Anyway, here are 5 ways to free your inner bard without the invasive, mouth-breathing editorial projection of ourselves in our ears–or was smothering mother the metaphor we were going with?–destroying something before it has the chance to live.
• Timed-writing: I am that naughty writer that reads what I just wrote before continuing on. It’s a problem. Timed-writing helps though, because I feel the crunch and just let my fingers fly on the keyboard. It has the potential to unearth things you might have otherwise censored if you were allowing your inner editor to fill your writing space with his onion breath.
• Free-writing: Do this in conjunction with the first one or without a timer. It helps. Seriously.
• Write long-hand: Something about this method of composition, also, discussed here, opens up creativity channels you never dreamed you could access. When writing like this, you are more likely to not only be more concise with your writing because of the hand cramps, but more natural and less likely to go back and brave your horrific handwriting (is that just me?) to reread, risking premature editing.
• Music: One word, two syllables: Pandora. Be careful with that Dubstep though. You don’t want this to happen.
• Imbibing? Just kidding. Unplug: This may not seem relevant, but hear me out. My inner editor jumps out all the time—“what’s the word for that again? Look it up” or “You should probably know a little more before you start writing about that, Poser”—taking me away from my work. If you shut down access to the web and all the many distractions that come with it, or at least restrict yourself, you set yourself up for unhindered writing time. With Facebook, Tumblr, Pinterest, Instagram, and Twitter constantly pulling on your attention, you will return to your writing and reread what you just wrote to remind yourself what the deuce you were doing, which leads to unwanted editing. See the connection?

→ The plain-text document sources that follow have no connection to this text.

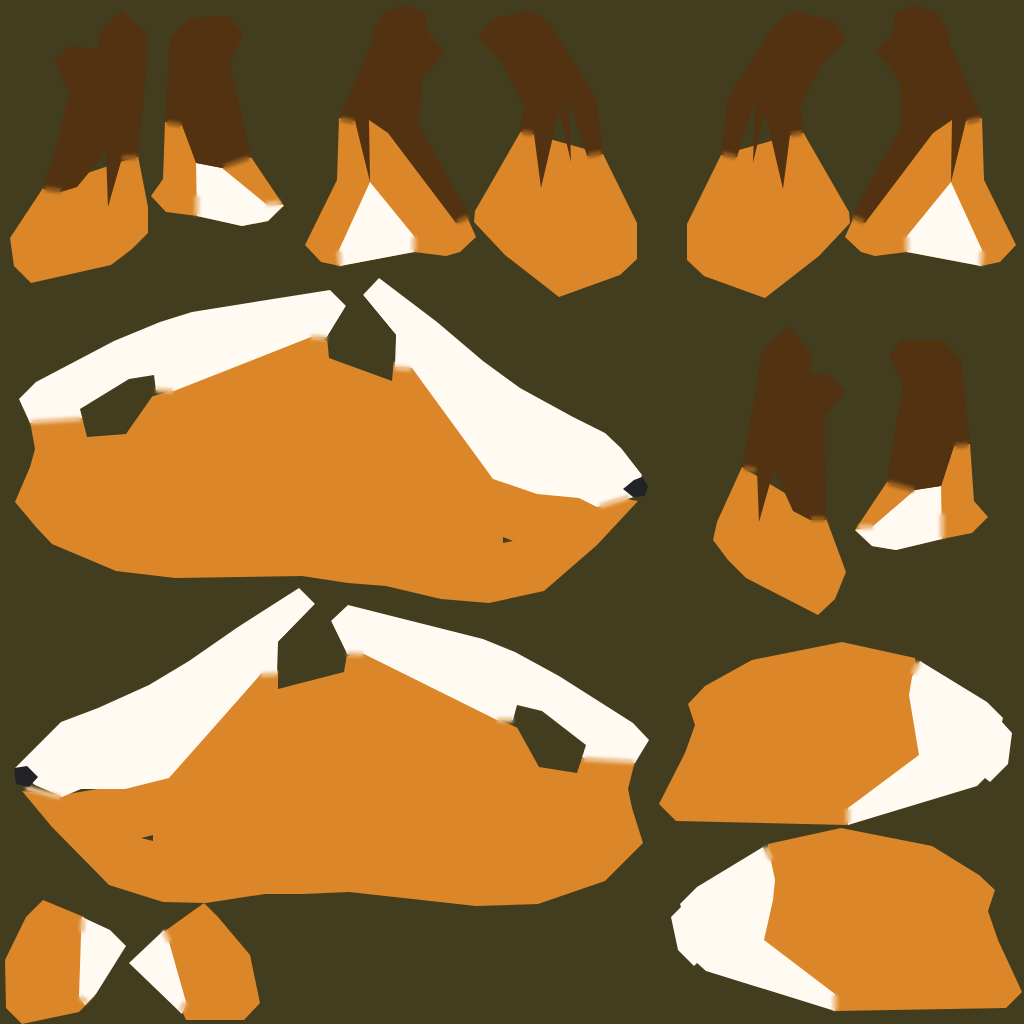
<!DOCTYPE html>
<html lang="en">
<head>
<meta charset="utf-8">
<title>Fox texture sheet</title>
<style>
:root { --ground: #433d1f; --fur: #db8729; --cream: #fffaf2; --sock: #523211; --nose: #222326; }
html, body { margin: 0; width: 1024px; height: 1024px; overflow: hidden; background: var(--ground); }
svg { display: block; width: 1024px; height: 1024px; }
.ground { fill: var(--ground); }
.fur { fill: var(--fur); }
.cream { fill: var(--cream); }
.sock { fill: var(--sock); }
.nose { fill: var(--nose); }
.blend { stroke-width: 5; fill: none; stroke: #edc08d; filter: url(#soften); }
.blend-dark { stroke-width: 5; fill: none; stroke: #965c1d; filter: url(#soften); }
</style>
</head>
<body>
<svg viewBox="0 0 1024 1024" role="img" aria-label="Unfolded fox texture pieces: legs, body sides, tail and ears">
  <defs>
    <filter id="soften" filterUnits="userSpaceOnUse" x="0" y="0" width="1024" height="1024"><feGaussianBlur stdDeviation="1.5"/></filter>
    <g id="hind-outer">
      <polygon class="fur" points="521,131 603,154 637,223 637,259 620,275 559,297 505,255 474,222 475,211"/>
      <polygon class="sock" points="478,38 490,20 529,10 550,24 596,97 603,154 587,156 569,99 571,162 559,111 541,188 534,134 520,132 524,106 501,62"/>
      <path class="blend-dark" d="M522 132L533 134M588 156L601 153"/>
    </g>
    <g id="hind-inner">
      <polygon class="fur" points="339,118 370,120 390,134 468,219 476,237 460,252 446,256 414,252 340,266 321,262 305,245 337,180"/>
      <polygon class="cream" points="370,182 414,236 414,252 340,266 339,250"/>
      <polygon class="sock" points="373,30 385,12 406,5 425,13 429,34 445,52 422,79 419,125 470,217 456,223 388,133 369,120 370,182 355,121 339,118 371,45"/>
      <path class="blend" d="M339 251L340 265M414 237V251"/>
      <path class="blend-dark" d="M341 119L354 122M457 222L468 217"/>
    </g>
  </defs>

  <rect class="ground" width="1024" height="1024"/>

  <g id="front-leg-left-outer">
    <polygon class="fur" points="43,188 138,156 148,207 148,233 132,249 111,265 31,283 14,266 10,238"/>
    <polygon class="sock" points="55,62 69,46 97,49 100,32 122,10 147,34 147,64 138,157 122,158 108,207 106,152 77,187 61,192 43,189 54,155 69,93"/>
    <path class="blend-dark" d="M45 189L61 191M122 158L137 157"/>
  </g>

  <g id="front-leg-left-inner">
    <polygon class="fur" points="165,122 182,125 197,163 222,168 251,157 284,206 268,221 242,226 197,216 166,212 151,196 163,179"/>
    <polygon class="cream" points="196,163 222,168 266,204 284,205 268,221 242,226 197,216"/>
    <polygon class="sock" points="170,37 190,18 228,16 243,34 230,63 251,157 222,168 196,163 182,125 165,122"/>
    <path class="blend" d="M197 196V215M266 204L280 203"/>
    <path class="blend-dark" d="M167 123L181 125M224 167L249 158"/>
  </g>

  <use href="#hind-inner"/>
  <use href="#hind-outer"/>
  <use href="#hind-outer" transform="matrix(-1 0 0 1 1324 1)"/>
  <use href="#hind-inner" transform="matrix(-1 0 0 1 1321 0)"/>

  <g id="front-leg-right-outer">
    <polygon class="fur" points="742,467 826,518 846,572 835,599 818,615 746,578 728,560 713,540 717,522"/>
    <polygon class="sock" points="768,345 789,327 811,353 810,373 830,375 845,391 824,418 826,520 810,520 793,511 774,469 759,522 757,470 742,467 757,384 761,355"/>
    <path class="blend-dark" d="M744 468L756 470M811 519L825 519"/>
  </g>

  <g id="front-leg-right-inner">
    <polygon class="fur" points="954,446 970,444 974,501 988,517 972,533 942,539 896,550 872,546 855,530 887,482 915,490 941,486"/>
    <polygon class="cream" points="915,490 941,486 942,539 896,550 872,546 855,530 872,527"/>
    <polygon class="sock" points="889,355 902,340 942,340 961,360 970,444 954,446 941,486 915,490 887,482 903,384"/>
    <path class="blend" d="M942 514V538M859 527L873 527"/>
    <path class="blend-dark" d="M955 446L968 445M888 483L914 490"/>
  </g>

  <g id="body-right">
    <polygon class="fur" points="30,421 82,417 174,390 311,336 412,367 493,478 638,501 597,545 544,591 489,603 441,599 386,586 348,583 302,576 175,578 116,571 52,544 36,527 15,502 30,467 35,449"/>
    <polygon class="cream" points="19,399 36,382 114,341 160,322 192,312 330,290 346,306 327,337 311,337 174,391 156,390 82,418 30,423"/>
    <polygon class="cream" points="363,295 379,278 437,322 483,361 520,388 573,417 605,433 621,448 642,475 634,497 597,507 579,498 537,494 493,479 412,368 395,367 396,335"/>
    <polygon class="ground" points="346,306 363,295 396,335 392,381 329,358 327,337"/>
    <polygon class="ground" points="80,409 129,379 154,375 156,391 126,434 87,437"/>
    <polygon class="ground" points="503,537 513,541 503,543"/>
    <path class="blend" d="M31 422L81 419M156 390L173 391M311 337L327 338M395 368L411 369M600 506L629 497"/>
    <polygon class="nose" points="623,489 634,480 642,477 648,486 645,496 633,497"/>
  </g>

  <g id="body-left">
    <polygon class="fur" points="22,791 62,795 168,777 262,673 364,653 498,719 584,758 635,761 628,789 632,808 643,843 605,881 538,904 476,906 349,892 303,894 265,894 206,903 163,902 109,885 52,827"/>
    <polygon class="cream" points="14,769 61,722 98,708 149,685 189,661 238,627 299,588 315,604 278,642 277,674 261,674 169,778 125,789 81,789 62,797 35,785"/>
    <polygon class="cream" points="331,621 348,605 483,639 515,652 559,676 633,723 649,740 635,763 584,758 513,720 497,720 364,654 347,654"/>
    <polygon class="ground" points="315,604 331,621 347,654 344,672 278,689 278,642"/>
    <polygon class="ground" points="513,720 517,705 542,711 586,745 577,773 539,767"/>
    <polygon class="ground" points="141,838 153,835 153,841"/>
    <path class="blend" d="M26 788L60 797M261 675L277 674M347 654L363 654M497 720L513 720M584 759L634 762"/>
    <polygon class="nose" points="14,768 27,766 38,777 29,787 16,784"/>
  </g>

  <g id="tail-right">
    <polygon class="fur" points="752,660 842,642 915,658 930,755 847,825 676,821 659,804 685,753 695,725 688,704 705,686"/>
    <polygon class="cream" points="920,661 987,702 1003,718 1002,722 1012,733 1008,764 990,782 985,778 977,786 848,825 848,808 919,755 909,695 912,677"/>
    <path class="blend" d="M919 662L913 674M848 809V823"/>
  </g>

  <g id="tail-left">
    <polygon class="fur" points="768,844 841,828 932,846 979,875 995,890 988,911 998,940 1022,992 1006,1008 835,1011 755,945"/>
    <polygon class="cream" points="763,847 771,861 775,880 773,900 764,940 835,994 835,1011 706,971 697,963 694,966 678,950 671,917 681,907 680,904 697,887"/>
    <path class="blend" d="M765 847L771 860M835 995V1010"/>
  </g>

  <g id="ear-left">
    <polygon class="fur" points="43,900 84,917 95,996 79,1012 22,1024 6,1008 5,960 26,917"/>
    <polygon class="cream" points="82,917 110,930 126,946 96,994 85,1005 79,996 81,935"/>
    <path class="blend" d="M83 919L82 932M80 997L87 1002"/>
  </g>

  <g id="ear-right">
    <polygon class="fur" points="204,903 218,917 250,955 260,1003 244,1020 186,1020 160,960 165,931"/>
    <polygon class="cream" points="129,963 164,930 169,942 186,1002 182,1014"/>
    <path class="blend" d="M164 931L169 942M185 1002L181 1011"/>
  </g>
</svg>
</body>
</html>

Recently, I developed an addiction to Twitter as I have started to understand how great of a platform it is for writers to connect with each other. But it’s time to set a limit on Twitter usage of once a day for less than an hour, ideally. I’ll let you know if I make progress with this.
So unplug. Silence your phone and tell the others in your house that you’re going away for a while. Or, it could be as simple as hiding distractions on your screen. I found this free app called Poe that clears everything from your screen while you write. I already have Scrivener which does that too, but Poe boasted a word count and timer feature I got all aquiver about. You have to scroll over the charms and click the word count charm to see the time clock and word count goals, which I guess is kind of good since you’re trying to avoid distractions anyway. Scrivener has been unable to replace Microsoft Word in my heart as my old standby word processor, for whatever damn reason, but Poe is nice when I really want to block everything out. Beware the wonky formatting.

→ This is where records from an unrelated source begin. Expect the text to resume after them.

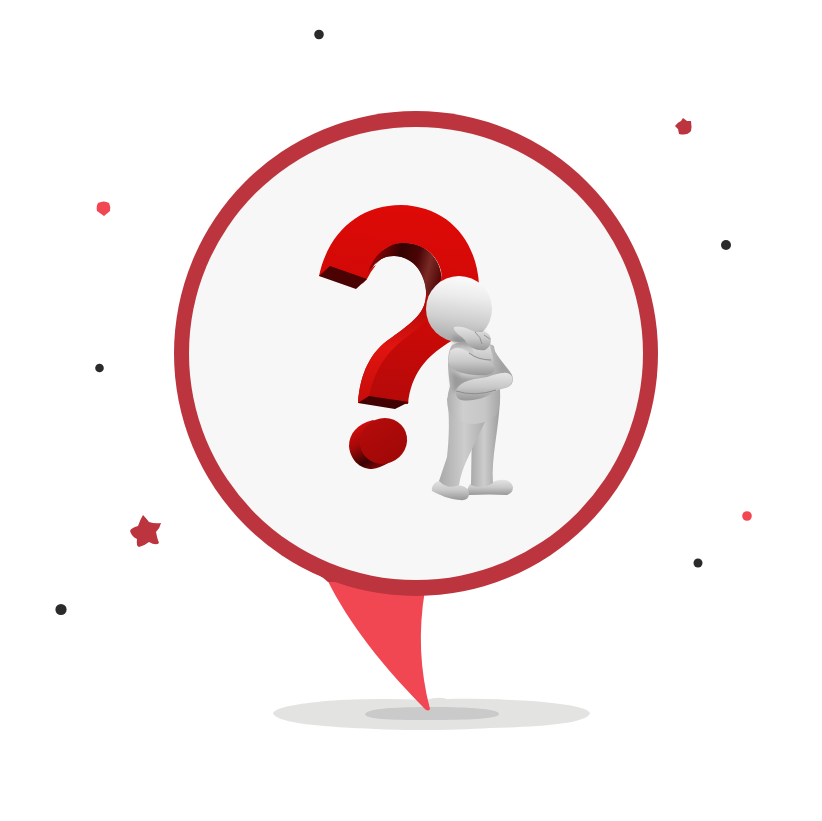
<!DOCTYPE html>
<html lang="en">
<head>
<meta charset="utf-8">
<title>Question bubble</title>
<style>
:root {
  --paper: #ffffff;
  --bubble: #f7f7f7;
  --ring: #bc343e;
  --tail: #f04752;
  --ink: #2b2b2b;
  --shadow-outer: #e3e3e2;
  --shadow-inner: #cacaca;
}
html, body { margin: 0; background: var(--paper); overflow: hidden; }
svg { display: block; width: 822px; height: 821px; }
.shadow-outer { fill: var(--shadow-outer); }
.shadow-inner { fill: var(--shadow-inner); }
.ring { fill: var(--ring); }
.bubble { fill: var(--bubble); }
.tail, .confetti-coral { fill: var(--tail); }
.confetti-red { fill: var(--ring); }
.confetti-ink { fill: var(--ink); }
</style>
</head>
<body>
<svg viewBox="0 0 822 821" role="img" aria-label="Speech bubble with a thinking figure leaning beside a red question mark">
  <defs>
    <linearGradient id="mark-face" gradientUnits="userSpaceOnUse" x1="420" y1="205" x2="390" y2="405">
      <stop offset="0" stop-color="#de0a07"/><stop offset=".5" stop-color="#cf0907"/><stop offset="1" stop-color="#b40a09"/>
    </linearGradient>
    <linearGradient id="mark-inner" gradientUnits="userSpaceOnUse" x1="372" y1="262" x2="442" y2="280">
      <stop offset="0" stop-color="#8c0404"/><stop offset=".35" stop-color="#350202"/><stop offset=".6" stop-color="#4a0505"/><stop offset=".78" stop-color="#7a2a26"/><stop offset="1" stop-color="#4c0303"/>
    </linearGradient>
    <linearGradient id="mark-side" x1="0" y1="0" x2="0" y2="1">
      <stop offset="0" stop-color="#a80606"/><stop offset=".5" stop-color="#e01410"/><stop offset="1" stop-color="#c80c0a"/>
    </linearGradient>
    <linearGradient id="dot-side" gradientUnits="userSpaceOnUse" x1="352" y1="425" x2="378" y2="470">
      <stop offset="0" stop-color="#d80f0d"/><stop offset=".4" stop-color="#a30808"/><stop offset=".75" stop-color="#3a0202"/><stop offset="1" stop-color="#8a0606"/>
    </linearGradient>
    <linearGradient id="dot-face" x1="0" y1="0" x2="0" y2="1">
      <stop offset="0" stop-color="#b20b0a"/><stop offset="1" stop-color="#a00807"/>
    </linearGradient>
    <linearGradient id="head-tone" x1=".55" y1="0" x2=".42" y2="1">
      <stop offset="0" stop-color="#fbfbfb"/><stop offset=".3" stop-color="#ececec"/><stop offset=".65" stop-color="#cfcfcf"/><stop offset="1" stop-color="#a9a9a9"/>
    </linearGradient>
    <linearGradient id="body-tone" gradientUnits="userSpaceOnUse" x1="446" y1="0" x2="502" y2="0">
      <stop offset="0" stop-color="#adadad"/><stop offset=".3" stop-color="#cecece"/><stop offset=".7" stop-color="#c6c6c6"/><stop offset="1" stop-color="#a2a2a2"/>
    </linearGradient>
    <linearGradient id="leg-tone" x1="0" y1="0" x2="1" y2="0">
      <stop offset="0" stop-color="#a9a9a9"/><stop offset=".45" stop-color="#cdcdcd"/><stop offset="1" stop-color="#9c9c9c"/>
    </linearGradient>
    <linearGradient id="limb-tone" x1="0" y1="0" x2="0" y2="1">
      <stop offset="0" stop-color="#e4e4e4"/><stop offset=".5" stop-color="#c9c9c9"/><stop offset="1" stop-color="#979797"/>
    </linearGradient>
    <filter id="soft" x="-30%" y="-30%" width="160%" height="160%"><feGaussianBlur stdDeviation="2"/></filter>
  </defs>

  <g id="ground-shadow">
    <path class="shadow-outer" d="M273 713C277 706 310 702 340 700Q385 698 426 700Q438 696 447 699C510 698 586 703 590 713C588 724 535 727 490 728C460 730 410 731 375 729C330 727 276 724 273 713Z"/>
    <path class="shadow-inner" d="M365 714C367 708 400 707 432 707C470 707 499 709 499 714C499 719 465 720 432 720C398 720 365 720 365 714Z"/>
  </g>

  <g id="speech-bubble">
    <path class="tail" d="M324 573C343 614 375 658 423 707Q428 713 430 709C420 670 418 632 425 590Z"/>
    <ellipse class="ring" cx="416" cy="353.500" rx="242" ry="242.500"/>
    <path class="ring" d="M298 564Q320 574 328 582L350 582L330 566Z"/>
    <ellipse class="bubble" cx="416" cy="353.500" rx="227" ry="226.500"/>
  </g>

  <g id="question-mark">
    <path fill="url(#mark-inner)" d="M366 279C369 259 382 245 402 243C426 242 441 258 442 282L427 306C428 275 415 257 394 256C381 256 373 263 366 279Z"/>
    <path fill="url(#mark-face)" d="M319 276C328 233 359 205 401 205C446 206 476 238 479 284L470 330L448 343C426 357 411 374 408 404L358 403C360 373 371 351 391 338C414 321 427 312 426 291C438 289 443 281 441 271C436 251 419 243 402 243C382 245 370 260 366 280Z"/>
    <path fill="url(#mark-inner)" d="M376 264C381 250 390 243 403 243C424 243 439 257 441 275L436 304L426 300C428 274 414 256 394 256C385 256 380 259 376 264Z"/>
    <path fill="#cf0907" d="M376 265Q371 271 367 279L362 284L366 275Q370 268 376 265Z"/>
    <path fill="#4a0202" d="M319 276L330 266L367 279L356 289Z"/>
    <path fill="url(#mark-side)" d="M358 403C360 373 371 351 391 338C414 322 427 312 426 291L432 302C433 316 421 327 404 339C386 353 374 371 369 396Z"/>
    <path fill="#430202" d="M358 403L369 396L409 402L395 409Z"/>
    <path fill="url(#dot-side)" d="M373 420C357 424 349 434 349 446C350 459 359 469 372 469Q380 468 390 462L400 430Z"/>
    <ellipse fill="url(#dot-face)" cx="383.500" cy="441" rx="24" ry="22.500" transform="rotate(-32 383.500 441)"/>
  </g>

  <g id="thinker">
    <g id="legs">
      <path fill="url(#limb-tone)" d="M470 484C467 489 465 494 469 495Q490 494 507 495Q513 493 513 487C511 479 501 478 493 482Q482 487 470 484Z"/>
      <path fill="url(#leg-tone)" d="M472 425L471 485Q482 490 493 483C491 457 499 430 500 398L478 400Z"/>
      <path fill="url(#limb-tone)" d="M441 480C434 482 431 487 432 491C440 495 448 499 460 500Q468 501 469 495C470 487 461 485 456 485Q448 485 441 480Z"/>
      <path fill="url(#leg-tone)" d="M447 398C450 416 449 440 447 457L439 481Q448 490 459 485C462 466 471 453 477 438L496 400Z"/>
    </g>
    <path id="torso" fill="url(#body-tone)" d="M452 345C446 354 448 371 450 386Q445 401 449 412C460 427 484 428 497 414Q501 405 500 390L494 346Q474 335 452 345Z"/>
    <path id="far-arm" fill="url(#body-tone)" d="M492 344C496 357 507 366 512 375C515 384 509 389 501 387L488 378L492 365Z"/>
    <path fill="#858585" opacity=".65" filter="url(#soft)" d="M451 371Q470 384 494 373L490 381Q466 383 453 393Z"/>
    <path id="folded-forearm" fill="url(#limb-tone)" d="M456 390C461 380 475 379 487 377C494 375 501 372 507 373Q514 375 512 382C510 389 502 388 496 391C486 398 472 402 461 400Q455 398 456 390Z"/>
    <path id="raised-forearm" fill="url(#limb-tone)" d="M472 347L489 342Q493 356 495 368Q488 378 478 370Z"/>
    <path id="upper-arm" fill="url(#limb-tone)" d="M450 351C458 344 466 350 473 356C482 359 493 360 495 367C496 375 485 376 475 375C463 374 450 371 448 362Z"/>
    <path fill="none" stroke="#8d8d8d" stroke-width="1" d="M456 391Q475 397 496 390M469 353Q478 360 491 360"/>
    <circle id="head" fill="url(#head-tone)" cx="459" cy="309" r="33"/>
    <path fill="#828282" opacity=".6" filter="url(#soft)" d="M452 335Q468 340 484 331L486 341Q470 350 454 344Z"/>
    <path id="hand" fill="url(#limb-tone)" d="M454 327C460 325 469 329 475 332L484 332Q490 333 491 339Q491 347 485 350C477 351 470 348 466 342C463 336 452 332 454 327Z"/>
    <path fill="none" stroke="#929292" stroke-width="1" d="M475 332Q481 337 482 344M484 335L490 339"/>
  </g>

  <g id="confetti">
    <circle class="confetti-ink" cx="319" cy="34.500" r="4.800"/>
    <circle class="confetti-ink" cx="726" cy="245" r="5"/>
    <circle class="confetti-ink" cx="99.500" cy="368" r="4.300"/>
    <circle class="confetti-ink" cx="698" cy="563" r="4.500"/>
    <circle class="confetti-ink" cx="61" cy="609.500" r="5.600"/>
    <circle class="confetti-coral" cx="747" cy="516" r="4.800"/>
    <path class="confetti-coral" d="M98 203Q104 200 109 203Q111 207 110 211L104 216L97 211Q96 206 98 203Z"/>
    <path class="confetti-red" d="M683 118L687 121L691 121Q692 127 691 131Q687 136 679 134L678 129L675 126Q678 122 681 121Z"/>
    <path class="confetti-red" d="M143 515Q146 518 149 522Q155 524 161 523Q160 528 156 532Q157 538 159 543Q156 546 149 542Q144 546 139 547Q136 546 137 539Q132 537 130 531Q131 528 138 526Q140 520 143 515Z"/>
  </g>
</svg>
</body>
</html>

Have any tricks to add to shut that snarky inner editor up? Add them in the comments. Or if mine helped you see the light, let me know. Whatever you do, get a handle on that inner editor now, or Samuel L. Jackson will find you.